Bil’s rating (out of 5): BBB.
USSR, 1946 . Mosfilm. Screenplay by Pavel Bazhov, Ivan Keller. Cinematography by Fyodor Provorov. Music by Lev Shvarts. Production Design by Aleksandr Ptushko. Costume Design by Olga Kruchinina. Film Editing by M. Kuzmina. Cannes Film Festival 1946.

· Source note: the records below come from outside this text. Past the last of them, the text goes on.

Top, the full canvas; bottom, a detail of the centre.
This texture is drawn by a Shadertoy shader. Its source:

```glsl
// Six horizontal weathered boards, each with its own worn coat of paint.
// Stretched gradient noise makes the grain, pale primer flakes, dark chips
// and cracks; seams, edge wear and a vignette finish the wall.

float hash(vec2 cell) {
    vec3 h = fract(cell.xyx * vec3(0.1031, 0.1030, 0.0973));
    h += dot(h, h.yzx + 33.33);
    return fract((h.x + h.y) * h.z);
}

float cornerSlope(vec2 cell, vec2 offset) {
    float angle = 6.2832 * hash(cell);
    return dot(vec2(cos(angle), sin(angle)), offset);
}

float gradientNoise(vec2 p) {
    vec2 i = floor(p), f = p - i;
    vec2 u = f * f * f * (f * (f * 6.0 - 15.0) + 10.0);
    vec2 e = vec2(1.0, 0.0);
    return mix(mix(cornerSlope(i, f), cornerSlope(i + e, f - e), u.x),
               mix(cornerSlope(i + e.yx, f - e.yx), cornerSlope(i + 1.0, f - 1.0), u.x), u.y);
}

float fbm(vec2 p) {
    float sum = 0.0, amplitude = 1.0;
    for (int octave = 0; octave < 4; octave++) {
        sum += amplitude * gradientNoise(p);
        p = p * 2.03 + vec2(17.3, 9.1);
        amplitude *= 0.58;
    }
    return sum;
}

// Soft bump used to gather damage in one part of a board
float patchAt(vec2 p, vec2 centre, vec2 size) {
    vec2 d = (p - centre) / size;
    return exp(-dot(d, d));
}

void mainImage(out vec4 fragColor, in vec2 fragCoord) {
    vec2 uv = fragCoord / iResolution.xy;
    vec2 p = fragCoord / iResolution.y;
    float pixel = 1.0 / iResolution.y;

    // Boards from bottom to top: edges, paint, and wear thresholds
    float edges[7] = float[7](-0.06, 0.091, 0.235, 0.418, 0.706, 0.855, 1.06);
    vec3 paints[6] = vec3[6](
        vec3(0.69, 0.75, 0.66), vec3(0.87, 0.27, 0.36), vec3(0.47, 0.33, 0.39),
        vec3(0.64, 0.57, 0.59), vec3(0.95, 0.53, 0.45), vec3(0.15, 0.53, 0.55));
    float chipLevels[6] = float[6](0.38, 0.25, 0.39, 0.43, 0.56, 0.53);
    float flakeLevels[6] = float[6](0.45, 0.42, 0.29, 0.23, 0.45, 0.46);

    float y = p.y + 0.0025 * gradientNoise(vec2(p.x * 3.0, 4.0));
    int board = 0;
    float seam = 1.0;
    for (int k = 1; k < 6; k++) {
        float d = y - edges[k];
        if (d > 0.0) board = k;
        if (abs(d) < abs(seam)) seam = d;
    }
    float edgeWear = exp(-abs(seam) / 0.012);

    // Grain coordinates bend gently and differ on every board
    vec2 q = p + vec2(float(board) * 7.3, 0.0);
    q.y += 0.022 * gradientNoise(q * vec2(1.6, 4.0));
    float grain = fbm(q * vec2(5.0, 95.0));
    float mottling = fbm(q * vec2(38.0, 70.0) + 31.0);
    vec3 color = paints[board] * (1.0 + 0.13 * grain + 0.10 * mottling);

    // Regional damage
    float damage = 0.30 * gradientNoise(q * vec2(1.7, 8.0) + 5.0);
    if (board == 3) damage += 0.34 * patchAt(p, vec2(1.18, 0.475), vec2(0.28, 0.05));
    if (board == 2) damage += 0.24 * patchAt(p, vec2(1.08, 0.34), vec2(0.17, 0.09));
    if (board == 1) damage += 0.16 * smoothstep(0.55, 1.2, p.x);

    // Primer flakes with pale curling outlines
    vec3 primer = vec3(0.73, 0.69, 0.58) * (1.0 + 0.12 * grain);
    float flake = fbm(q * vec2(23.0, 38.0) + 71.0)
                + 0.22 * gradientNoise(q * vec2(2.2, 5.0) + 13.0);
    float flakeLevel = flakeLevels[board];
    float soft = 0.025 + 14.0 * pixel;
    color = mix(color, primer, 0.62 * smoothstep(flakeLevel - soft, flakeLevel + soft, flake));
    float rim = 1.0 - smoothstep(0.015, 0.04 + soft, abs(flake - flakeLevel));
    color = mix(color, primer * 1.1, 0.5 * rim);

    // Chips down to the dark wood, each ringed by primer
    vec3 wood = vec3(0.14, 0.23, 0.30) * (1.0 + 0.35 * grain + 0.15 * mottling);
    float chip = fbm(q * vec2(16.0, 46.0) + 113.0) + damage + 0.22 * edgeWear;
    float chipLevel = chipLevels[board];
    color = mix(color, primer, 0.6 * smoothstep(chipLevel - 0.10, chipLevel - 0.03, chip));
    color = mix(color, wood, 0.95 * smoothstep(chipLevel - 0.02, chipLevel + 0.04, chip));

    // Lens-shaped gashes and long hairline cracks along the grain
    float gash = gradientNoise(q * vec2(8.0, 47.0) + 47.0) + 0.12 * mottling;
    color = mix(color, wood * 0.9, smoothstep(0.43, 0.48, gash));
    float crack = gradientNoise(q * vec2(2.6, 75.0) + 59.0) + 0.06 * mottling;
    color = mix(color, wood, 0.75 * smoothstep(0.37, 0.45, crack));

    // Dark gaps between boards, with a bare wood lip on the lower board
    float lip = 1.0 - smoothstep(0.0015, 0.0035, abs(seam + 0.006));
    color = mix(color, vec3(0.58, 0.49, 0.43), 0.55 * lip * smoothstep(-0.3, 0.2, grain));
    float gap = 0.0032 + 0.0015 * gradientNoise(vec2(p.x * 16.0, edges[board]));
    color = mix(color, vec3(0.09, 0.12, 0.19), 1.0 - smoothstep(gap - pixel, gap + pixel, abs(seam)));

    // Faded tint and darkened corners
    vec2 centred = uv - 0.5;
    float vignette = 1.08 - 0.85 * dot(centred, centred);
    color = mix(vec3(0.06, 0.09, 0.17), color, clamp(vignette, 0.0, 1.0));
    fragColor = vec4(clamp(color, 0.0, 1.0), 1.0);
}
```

Soviet producers draw homegrown audiences away from the lure of glamorous American productions with a full-colour fantasy film inspired by a beloved Russian folk tale. Prokopych is an aged stone cutter who is told by the local authority that he needs to take on an apprentice, which the old man doesn’t want to do because he hates teaching. From the group of young men he takes into his studio, Prokopych decides upon Danilo as his protege, growing to care for him as a son and letting him take over duties as he grows older and more frail. When the snooty village landlord tells Prokopych that he wants him to make a jewelry box more beautiful than the one he saw on a trip to France, Danilo steps in and completes the task for his aging mentor, which only makes the landlord’s wife greedy for more beautiful things. She asks him to make a vase in the shape of a flower, and Danilo, obsessed as he is now with his craft, destroys the first one that he crafts, deciding to follow his inspiration to a mystical mountain where the Mistress of the Copper Mountain lives with her famed Stone Flower. He has been warned that she will enslave him in her clutches if he is not careful, but heedless of the danger to himself, Danilo heads to this mystical place where the film’s production design (by director Aleksandr Ptushko himself) really outdoes itself, creating dazzling images that are likely response for its award for Best Colour Film at that year’s Cannes Film Festival. The attempt to flesh out a small story into feature length doesn’t entirely work, a lot of it plods through unnecessary details to justify its running time, but it stays true to the flavour of folklore it looks to preserve.